The original Toxic Grafity benefit was staged because of an incident late on in 1978 when I was pulled by the police in Soho, the seedier area of the west end of London. The police stopped me on one of those charges they used to pick punks and other ne’r-do-wells up on, the infamous SUS law. I had stopped off in Soho on my way back from a visit to Dial House, and had the artwork of an earlier Toxic Grafity on me. The police found this highly amusing, as you might imagine, destroyed the artwork, treated me a bit roughly, threatened me, and said that they’d put me on some sort of Special Branch terrorist watch list. Looking back on this as a 50 year-old I can see that this was almost certainly bullshit, but I took it seriously enough at the time!

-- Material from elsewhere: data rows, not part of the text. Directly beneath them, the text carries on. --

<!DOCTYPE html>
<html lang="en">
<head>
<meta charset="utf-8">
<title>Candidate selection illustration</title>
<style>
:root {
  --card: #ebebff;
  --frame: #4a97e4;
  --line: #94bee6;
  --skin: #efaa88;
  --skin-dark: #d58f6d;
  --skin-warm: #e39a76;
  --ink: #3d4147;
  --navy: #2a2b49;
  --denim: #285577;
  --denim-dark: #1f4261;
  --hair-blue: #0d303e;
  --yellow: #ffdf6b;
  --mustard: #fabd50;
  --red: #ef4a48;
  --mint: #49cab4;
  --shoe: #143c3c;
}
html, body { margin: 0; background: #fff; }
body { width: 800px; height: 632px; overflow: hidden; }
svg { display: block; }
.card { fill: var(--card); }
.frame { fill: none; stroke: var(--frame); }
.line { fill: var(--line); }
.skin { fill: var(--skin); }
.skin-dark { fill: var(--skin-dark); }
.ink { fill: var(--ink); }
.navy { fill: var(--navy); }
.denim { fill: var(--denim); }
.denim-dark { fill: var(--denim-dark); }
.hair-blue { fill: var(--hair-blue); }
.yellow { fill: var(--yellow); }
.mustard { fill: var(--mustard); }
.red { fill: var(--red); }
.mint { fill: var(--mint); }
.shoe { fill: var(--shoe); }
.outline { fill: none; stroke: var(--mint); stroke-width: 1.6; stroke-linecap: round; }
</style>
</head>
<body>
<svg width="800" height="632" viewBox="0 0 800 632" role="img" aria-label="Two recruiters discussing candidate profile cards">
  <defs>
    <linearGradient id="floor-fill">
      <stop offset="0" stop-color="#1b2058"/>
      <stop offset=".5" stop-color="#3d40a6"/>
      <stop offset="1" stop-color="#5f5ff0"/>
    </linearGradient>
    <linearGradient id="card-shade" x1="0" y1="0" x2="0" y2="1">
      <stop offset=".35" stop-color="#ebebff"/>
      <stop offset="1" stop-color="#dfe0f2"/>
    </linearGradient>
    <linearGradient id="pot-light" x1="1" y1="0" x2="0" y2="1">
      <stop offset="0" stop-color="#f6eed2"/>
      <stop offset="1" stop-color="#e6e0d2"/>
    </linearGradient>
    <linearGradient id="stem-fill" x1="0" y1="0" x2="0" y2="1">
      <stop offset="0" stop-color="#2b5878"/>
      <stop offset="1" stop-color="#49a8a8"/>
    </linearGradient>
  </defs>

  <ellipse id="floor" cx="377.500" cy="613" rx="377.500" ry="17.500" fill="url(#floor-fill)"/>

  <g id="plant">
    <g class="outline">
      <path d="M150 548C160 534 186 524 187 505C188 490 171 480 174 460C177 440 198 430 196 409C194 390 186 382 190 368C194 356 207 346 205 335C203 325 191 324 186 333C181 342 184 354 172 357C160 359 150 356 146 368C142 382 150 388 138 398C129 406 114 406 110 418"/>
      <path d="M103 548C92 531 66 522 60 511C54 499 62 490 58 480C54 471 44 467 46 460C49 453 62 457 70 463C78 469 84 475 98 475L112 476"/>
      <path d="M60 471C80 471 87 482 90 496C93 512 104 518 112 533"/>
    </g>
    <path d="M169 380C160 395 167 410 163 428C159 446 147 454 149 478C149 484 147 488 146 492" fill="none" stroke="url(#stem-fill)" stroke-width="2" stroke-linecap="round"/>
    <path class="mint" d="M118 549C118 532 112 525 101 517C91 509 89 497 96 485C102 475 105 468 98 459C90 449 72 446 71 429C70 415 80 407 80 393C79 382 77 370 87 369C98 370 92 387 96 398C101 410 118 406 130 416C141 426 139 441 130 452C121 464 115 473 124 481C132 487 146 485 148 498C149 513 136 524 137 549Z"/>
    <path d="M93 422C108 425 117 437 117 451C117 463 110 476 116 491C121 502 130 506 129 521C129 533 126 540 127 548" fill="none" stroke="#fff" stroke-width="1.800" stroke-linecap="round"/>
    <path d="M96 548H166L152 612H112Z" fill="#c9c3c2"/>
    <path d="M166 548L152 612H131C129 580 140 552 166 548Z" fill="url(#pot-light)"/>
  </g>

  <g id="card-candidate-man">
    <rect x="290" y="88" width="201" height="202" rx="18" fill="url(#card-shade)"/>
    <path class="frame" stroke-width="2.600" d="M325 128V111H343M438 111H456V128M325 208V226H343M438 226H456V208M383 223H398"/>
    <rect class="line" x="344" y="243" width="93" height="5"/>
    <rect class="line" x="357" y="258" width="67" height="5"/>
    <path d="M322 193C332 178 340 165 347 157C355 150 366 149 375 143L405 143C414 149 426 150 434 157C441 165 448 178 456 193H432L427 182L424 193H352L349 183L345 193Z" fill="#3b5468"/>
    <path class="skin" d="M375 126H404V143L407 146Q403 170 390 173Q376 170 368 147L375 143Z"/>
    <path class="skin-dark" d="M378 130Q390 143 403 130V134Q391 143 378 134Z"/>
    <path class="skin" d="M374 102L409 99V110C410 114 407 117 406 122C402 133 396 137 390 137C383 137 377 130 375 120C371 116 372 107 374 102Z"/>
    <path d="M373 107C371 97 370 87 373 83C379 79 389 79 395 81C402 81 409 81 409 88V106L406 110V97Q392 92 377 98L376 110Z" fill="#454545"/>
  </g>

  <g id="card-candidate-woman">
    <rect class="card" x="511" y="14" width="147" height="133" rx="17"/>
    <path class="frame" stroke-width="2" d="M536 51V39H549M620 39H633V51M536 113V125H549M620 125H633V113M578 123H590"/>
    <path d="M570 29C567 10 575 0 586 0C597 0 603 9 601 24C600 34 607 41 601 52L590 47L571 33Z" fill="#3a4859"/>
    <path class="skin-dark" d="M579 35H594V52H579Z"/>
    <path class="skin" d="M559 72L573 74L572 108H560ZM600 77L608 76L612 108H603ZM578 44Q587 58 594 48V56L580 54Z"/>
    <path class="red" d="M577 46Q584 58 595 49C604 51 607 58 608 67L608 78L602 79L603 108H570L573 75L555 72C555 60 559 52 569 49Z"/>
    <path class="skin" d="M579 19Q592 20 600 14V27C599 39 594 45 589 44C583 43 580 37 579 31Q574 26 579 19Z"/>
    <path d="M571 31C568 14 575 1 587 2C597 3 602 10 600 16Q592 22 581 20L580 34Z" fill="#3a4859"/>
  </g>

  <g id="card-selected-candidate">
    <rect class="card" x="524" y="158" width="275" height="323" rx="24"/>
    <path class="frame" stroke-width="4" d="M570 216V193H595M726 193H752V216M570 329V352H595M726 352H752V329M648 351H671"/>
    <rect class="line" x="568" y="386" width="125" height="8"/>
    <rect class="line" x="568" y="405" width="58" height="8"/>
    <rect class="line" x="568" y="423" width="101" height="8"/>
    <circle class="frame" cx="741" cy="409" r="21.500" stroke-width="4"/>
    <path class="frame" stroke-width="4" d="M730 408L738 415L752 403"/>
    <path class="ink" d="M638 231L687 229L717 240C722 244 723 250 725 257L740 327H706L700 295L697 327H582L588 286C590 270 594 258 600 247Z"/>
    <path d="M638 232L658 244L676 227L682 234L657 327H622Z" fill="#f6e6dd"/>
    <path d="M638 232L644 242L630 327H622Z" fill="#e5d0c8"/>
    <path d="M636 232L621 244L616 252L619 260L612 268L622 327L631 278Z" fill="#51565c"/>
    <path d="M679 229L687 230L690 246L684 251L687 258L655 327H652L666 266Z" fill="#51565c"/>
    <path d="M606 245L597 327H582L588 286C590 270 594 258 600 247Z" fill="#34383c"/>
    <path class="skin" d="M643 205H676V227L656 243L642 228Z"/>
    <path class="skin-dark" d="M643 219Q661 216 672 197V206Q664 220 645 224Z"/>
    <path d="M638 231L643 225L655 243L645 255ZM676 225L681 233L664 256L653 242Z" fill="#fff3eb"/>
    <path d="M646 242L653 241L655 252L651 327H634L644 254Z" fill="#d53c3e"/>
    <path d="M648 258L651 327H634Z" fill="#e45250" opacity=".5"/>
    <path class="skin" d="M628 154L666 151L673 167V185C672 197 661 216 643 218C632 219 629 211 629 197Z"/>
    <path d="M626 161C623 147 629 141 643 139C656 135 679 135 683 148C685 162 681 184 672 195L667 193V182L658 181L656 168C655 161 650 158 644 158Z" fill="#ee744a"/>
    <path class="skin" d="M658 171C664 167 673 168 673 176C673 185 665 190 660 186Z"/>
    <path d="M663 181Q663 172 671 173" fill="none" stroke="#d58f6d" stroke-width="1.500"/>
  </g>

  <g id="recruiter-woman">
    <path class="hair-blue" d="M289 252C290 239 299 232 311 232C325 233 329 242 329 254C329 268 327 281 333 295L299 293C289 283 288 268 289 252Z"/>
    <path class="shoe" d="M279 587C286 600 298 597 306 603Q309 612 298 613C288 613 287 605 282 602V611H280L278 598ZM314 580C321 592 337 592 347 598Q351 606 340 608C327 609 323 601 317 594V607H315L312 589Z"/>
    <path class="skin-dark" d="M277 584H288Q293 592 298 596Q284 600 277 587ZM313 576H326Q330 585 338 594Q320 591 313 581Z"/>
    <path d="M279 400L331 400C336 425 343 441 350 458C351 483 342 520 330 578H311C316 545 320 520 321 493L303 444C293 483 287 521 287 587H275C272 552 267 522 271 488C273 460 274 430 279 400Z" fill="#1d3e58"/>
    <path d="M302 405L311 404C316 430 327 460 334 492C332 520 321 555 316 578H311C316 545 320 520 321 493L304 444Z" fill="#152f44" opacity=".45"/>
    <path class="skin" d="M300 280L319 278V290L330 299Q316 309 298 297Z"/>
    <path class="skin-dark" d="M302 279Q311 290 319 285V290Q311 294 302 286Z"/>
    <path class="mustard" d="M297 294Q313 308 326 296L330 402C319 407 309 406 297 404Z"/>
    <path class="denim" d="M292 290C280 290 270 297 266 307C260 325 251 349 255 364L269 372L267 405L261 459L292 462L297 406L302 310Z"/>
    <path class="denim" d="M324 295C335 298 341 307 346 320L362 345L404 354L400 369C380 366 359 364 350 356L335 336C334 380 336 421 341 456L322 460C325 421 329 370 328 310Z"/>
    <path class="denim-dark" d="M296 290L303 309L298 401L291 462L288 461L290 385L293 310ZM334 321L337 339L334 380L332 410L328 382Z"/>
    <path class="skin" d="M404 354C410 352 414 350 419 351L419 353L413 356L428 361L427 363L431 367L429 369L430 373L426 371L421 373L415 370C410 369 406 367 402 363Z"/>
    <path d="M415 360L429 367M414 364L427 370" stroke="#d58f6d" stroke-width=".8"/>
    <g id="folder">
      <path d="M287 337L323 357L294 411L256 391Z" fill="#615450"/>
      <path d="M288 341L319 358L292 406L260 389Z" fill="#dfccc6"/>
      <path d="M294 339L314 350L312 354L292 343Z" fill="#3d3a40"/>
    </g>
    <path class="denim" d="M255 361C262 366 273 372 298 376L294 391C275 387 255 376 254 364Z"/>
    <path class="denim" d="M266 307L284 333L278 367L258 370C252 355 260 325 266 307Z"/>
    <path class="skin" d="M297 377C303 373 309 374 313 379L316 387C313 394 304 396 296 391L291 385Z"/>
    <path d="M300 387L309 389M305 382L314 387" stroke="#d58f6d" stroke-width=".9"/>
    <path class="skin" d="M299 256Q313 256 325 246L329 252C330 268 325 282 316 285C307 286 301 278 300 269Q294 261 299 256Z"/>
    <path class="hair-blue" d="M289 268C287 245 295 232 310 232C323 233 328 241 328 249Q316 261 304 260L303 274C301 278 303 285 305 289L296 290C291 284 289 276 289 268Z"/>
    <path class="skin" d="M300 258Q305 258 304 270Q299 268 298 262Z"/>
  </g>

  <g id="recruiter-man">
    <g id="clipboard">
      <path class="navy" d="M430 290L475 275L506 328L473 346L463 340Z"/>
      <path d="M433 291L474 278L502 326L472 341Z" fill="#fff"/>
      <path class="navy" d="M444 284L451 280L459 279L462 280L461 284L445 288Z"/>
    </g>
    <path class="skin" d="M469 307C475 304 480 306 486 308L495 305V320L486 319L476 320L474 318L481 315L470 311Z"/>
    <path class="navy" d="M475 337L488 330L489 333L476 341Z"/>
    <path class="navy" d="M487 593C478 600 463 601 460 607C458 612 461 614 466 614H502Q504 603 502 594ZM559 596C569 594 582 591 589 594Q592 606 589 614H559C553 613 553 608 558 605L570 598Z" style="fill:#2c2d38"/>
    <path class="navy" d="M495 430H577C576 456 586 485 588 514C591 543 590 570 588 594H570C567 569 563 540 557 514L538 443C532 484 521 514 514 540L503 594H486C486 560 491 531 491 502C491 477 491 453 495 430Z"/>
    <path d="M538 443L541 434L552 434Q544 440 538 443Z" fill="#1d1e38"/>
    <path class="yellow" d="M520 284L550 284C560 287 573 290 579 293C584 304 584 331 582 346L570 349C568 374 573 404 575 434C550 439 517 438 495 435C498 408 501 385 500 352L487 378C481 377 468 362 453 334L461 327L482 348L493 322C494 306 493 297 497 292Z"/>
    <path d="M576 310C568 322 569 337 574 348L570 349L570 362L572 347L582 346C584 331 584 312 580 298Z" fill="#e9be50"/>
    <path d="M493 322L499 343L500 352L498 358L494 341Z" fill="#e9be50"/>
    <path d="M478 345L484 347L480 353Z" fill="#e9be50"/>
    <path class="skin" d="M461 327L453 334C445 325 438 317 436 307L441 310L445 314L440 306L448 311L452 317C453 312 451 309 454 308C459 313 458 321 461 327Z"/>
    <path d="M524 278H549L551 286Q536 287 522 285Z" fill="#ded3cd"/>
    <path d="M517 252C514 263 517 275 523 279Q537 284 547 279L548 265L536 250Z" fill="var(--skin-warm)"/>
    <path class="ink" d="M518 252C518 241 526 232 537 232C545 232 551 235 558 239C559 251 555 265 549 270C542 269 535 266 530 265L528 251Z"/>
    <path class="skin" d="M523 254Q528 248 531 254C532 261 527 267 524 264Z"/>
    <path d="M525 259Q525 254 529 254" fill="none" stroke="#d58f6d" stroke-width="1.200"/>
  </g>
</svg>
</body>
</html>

As a result, Crass decided to help Toxic Grafity out (a previous issue had carried one of the first in-depth interviews with them), and the gig at the Conway Hall and the flexi disc followed on from that.
The track on the flexi disc, was not one of Crass’ more in-depth or enigmatic tracks, rather it was what it says it is, a protest against violent political sectarianism screwing up the young. Of course I was extramely grateful never the less.
I’ve repudiated so much of what I used to believe in during those days in the late 1970′s, but the closing words for Crass’ ‘Bloody Revolutions’ track “but the truth of revolution, brother, is Year Zero” still appeals to the Burkeian in me!
Joly at Better Badges did the litho printing for the fanzine and sorted out the badges. Southern Studios took care of the flexi disc by Crass, but I can’t remember where they had it pressed, or how many exactly were manufactured. The Crass flexi discs were written in red for the original publication of Toxic Grafity, others were written in silver for subsequent issues of the fanzine.
Eventually there were five Toxic Grafity fanzines that were produced and sold from 1978 – 1981.
Toxic Grafity issue 6 and 7 were planned and in large part nearly prepared, but I became a father in March 1982 (I’m now a grandfather, twice), and ‘reality’ stepped in quite soon after so all those projects were cancelled.
The later Toxic Grafity’s, including the issue above, had dropped the whole band interview thing and had became more like an anarcho-punk agit-art magazine, similar to what Kill Your Pet Puppy would evolve into.
By 1983 I was doing a lot of dispatching and also a lot of ‘white van man’ work until sometime in 1989. While doing these small jobs, a friend of mine, Wayne Minor (from Brixton’s 121 Railton Road bookshop) and myself brought out one issue of “The Commonweal” which was a more mainstream anarchist publication in 1985.
In 1989 I entered university as a mature student.
I now live and work in the middle east.
To advertise this issue of Toxic Grafity, Crass arranged to press up a few hundred vinyl copies of the same version of ‘Rival Tribal Rebel Revel’ to give to record stores that were ordering the fanzine in bulk. This was so the shop had a ‘hard’ vinyl copy that the shop could play rather than play the flexi disc from the fanzine if any potential buyers wanted a snippet pre buying the product.